(Data extracted from a collection)
━━━━

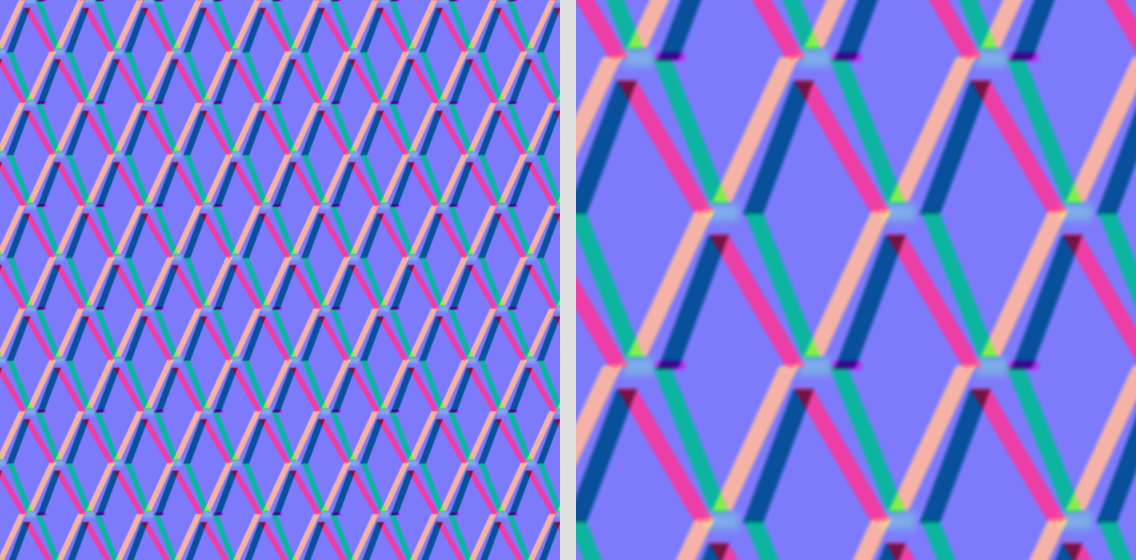
Left: the whole. Right: its middle third, enlarged.
This texture map is drawn by a Shadertoy shader. Its source:

```glsl
// Normal map of a diamond wire mesh: bevelled bars on a flat lilac ground.

const float COLUMNS = 9.505;                // cells across the canvas
const vec2 PERIOD = vec2(1.0, 1.745);       // cell size, two rows high
const vec2 ROW_STEP = vec2(0.52, 0.8725);   // stagger between rows

const vec3 FLAT  = vec3(0.49, 0.48, 0.99);
const vec3 PEACH = vec3(0.96, 0.70, 0.65);
const vec3 NAVY  = vec3(0.03, 0.31, 0.61);
const vec3 PINK  = vec3(0.93, 0.24, 0.65);
const vec3 TEAL  = vec3(0.05, 0.71, 0.63);
const vec3 GLINT = vec3(0.49, 0.67, 0.92);
const vec3 CAP_TINT = vec3(0.22, -0.30, -0.04);

// Shortest signed offset in a repeating space
float wrap(float d, float period) {
    return d - period * floor(d / period + 0.5);
}

// Coverage of a repeated slanted bar with level ends
float bar(vec2 p, vec2 top, vec2 bottom, float halfWidth, float soft) {
    vec2 middle = 0.5 * (top + bottom);
    vec2 span = bottom - top;
    float dy = wrap(p.y - middle.y, PERIOD.y);
    float dx = wrap(p.x - middle.x - dy * span.x / span.y, PERIOD.x);
    float side = smoothstep(soft, -soft, abs(dx) - halfWidth);
    float ends = smoothstep(soft, -soft, abs(dy) - 0.5 * span.y);
    return side * ends;
}

// Tilts of the four bevels in one row, summed so that crossings blend
vec3 rowTilt(vec2 p, float soft) {
    vec3 tilt = vec3(0.0);
    tilt += (PEACH - FLAT) * bar(p, vec2(0.375, 0.0), vec2(-0.005, 0.82), 0.055, soft);
    tilt += (NAVY - FLAT) * bar(p, vec2(0.455, 0.135), vec2(0.17, 0.89), 0.058, soft);
    tilt += (PINK - FLAT) * bar(p, vec2(0.455, 0.13), vec2(0.89, 0.88), 0.055, soft);
    tilt += (TEAL - FLAT) * bar(p, vec2(0.655, 0.01), vec2(0.98, 0.83), 0.052, soft);
    // Pale joint where the bars meet
    tilt += (GLINT - FLAT) * bar(p, vec2(1.0, 0.83), vec2(1.0, 0.93), 0.09, 2.0 * soft);
    return tilt;
}

void mainImage(out vec4 fragColor, in vec2 fragCoord) {
    // Cell coordinates measured down from the top left
    vec2 p = vec2(fragCoord.x, iResolution.y - fragCoord.y) * COLUMNS / iResolution.y;
    float soft = max(0.022, COLUMNS / iResolution.y);

    vec3 color = FLAT;
    for (int row = 0; row < 2; row++) {
        color += rowTilt(p - float(row) * ROW_STEP, soft);
    }

    // Violet foot of the dark bevel, on every second row
    color += CAP_TINT * bar(p, vec2(0.70, 1.72), vec2(0.70, 1.77), 0.085, soft);

    fragColor = vec4(clamp(color, 0.0, 1.0), 1.0);
}
```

━━━━

Assigned task:
Output the records above in their entirety and exactly, leaving out all images.

Worked solution:
Left: the whole. Right: its middle third, enlarged.
This texture map is drawn by a Shadertoy shader. Its source:

```glsl
// Normal map of a diamond wire mesh: bevelled bars on a flat lilac ground.

const float COLUMNS = 9.505;                // cells across the canvas
const vec2 PERIOD = vec2(1.0, 1.745);       // cell size, two rows high
const vec2 ROW_STEP = vec2(0.52, 0.8725);   // stagger between rows

const vec3 FLAT  = vec3(0.49, 0.48, 0.99);
const vec3 PEACH = vec3(0.96, 0.70, 0.65);
const vec3 NAVY  = vec3(0.03, 0.31, 0.61);
const vec3 PINK  = vec3(0.93, 0.24, 0.65);
const vec3 TEAL  = vec3(0.05, 0.71, 0.63);
const vec3 GLINT = vec3(0.49, 0.67, 0.92);
const vec3 CAP_TINT = vec3(0.22, -0.30, -0.04);

// Shortest signed offset in a repeating space
float wrap(float d, float period) {
    return d - period * floor(d / period + 0.5);
}

// Coverage of a repeated slanted bar with level ends
float bar(vec2 p, vec2 top, vec2 bottom, float halfWidth, float soft) {
    vec2 middle = 0.5 * (top + bottom);
    vec2 span = bottom - top;
    float dy = wrap(p.y - middle.y, PERIOD.y);
    float dx = wrap(p.x - middle.x - dy * span.x / span.y, PERIOD.x);
    float side = smoothstep(soft, -soft, abs(dx) - halfWidth);
    float ends = smoothstep(soft, -soft, abs(dy) - 0.5 * span.y);
    return side * ends;
}

// Tilts of the four bevels in one row, summed so that crossings blend
vec3 rowTilt(vec2 p, float soft) {
    vec3 tilt = vec3(0.0);
    tilt += (PEACH - FLAT) * bar(p, vec2(0.375, 0.0), vec2(-0.005, 0.82), 0.055, soft);
    tilt += (NAVY - FLAT) * bar(p, vec2(0.455, 0.135), vec2(0.17, 0.89), 0.058, soft);
    tilt += (PINK - FLAT) * bar(p, vec2(0.455, 0.13), vec2(0.89, 0.88), 0.055, soft);
    tilt += (TEAL - FLAT) * bar(p, vec2(0.655, 0.01), vec2(0.98, 0.83), 0.052, soft);
    // Pale joint where the bars meet
    tilt += (GLINT - FLAT) * bar(p, vec2(1.0, 0.83), vec2(1.0, 0.93), 0.09, 2.0 * soft);
    return tilt;
}

void mainImage(out vec4 fragColor, in vec2 fragCoord) {
    // Cell coordinates measured down from the top left
    vec2 p = vec2(fragCoord.x, iResolution.y - fragCoord.y) * COLUMNS / iResolution.y;
    float soft = max(0.022, COLUMNS / iResolution.y);

    vec3 color = FLAT;
    for (int row = 0; row < 2; row++) {
        color += rowTilt(p - float(row) * ROW_STEP, soft);
    }

    // Violet foot of the dark bevel, on every second row
    color += CAP_TINT * bar(p, vec2(0.70, 1.72), vec2(0.70, 1.77), 0.085, soft);

    fragColor = vec4(clamp(color, 0.0, 1.0), 1.0);
}
```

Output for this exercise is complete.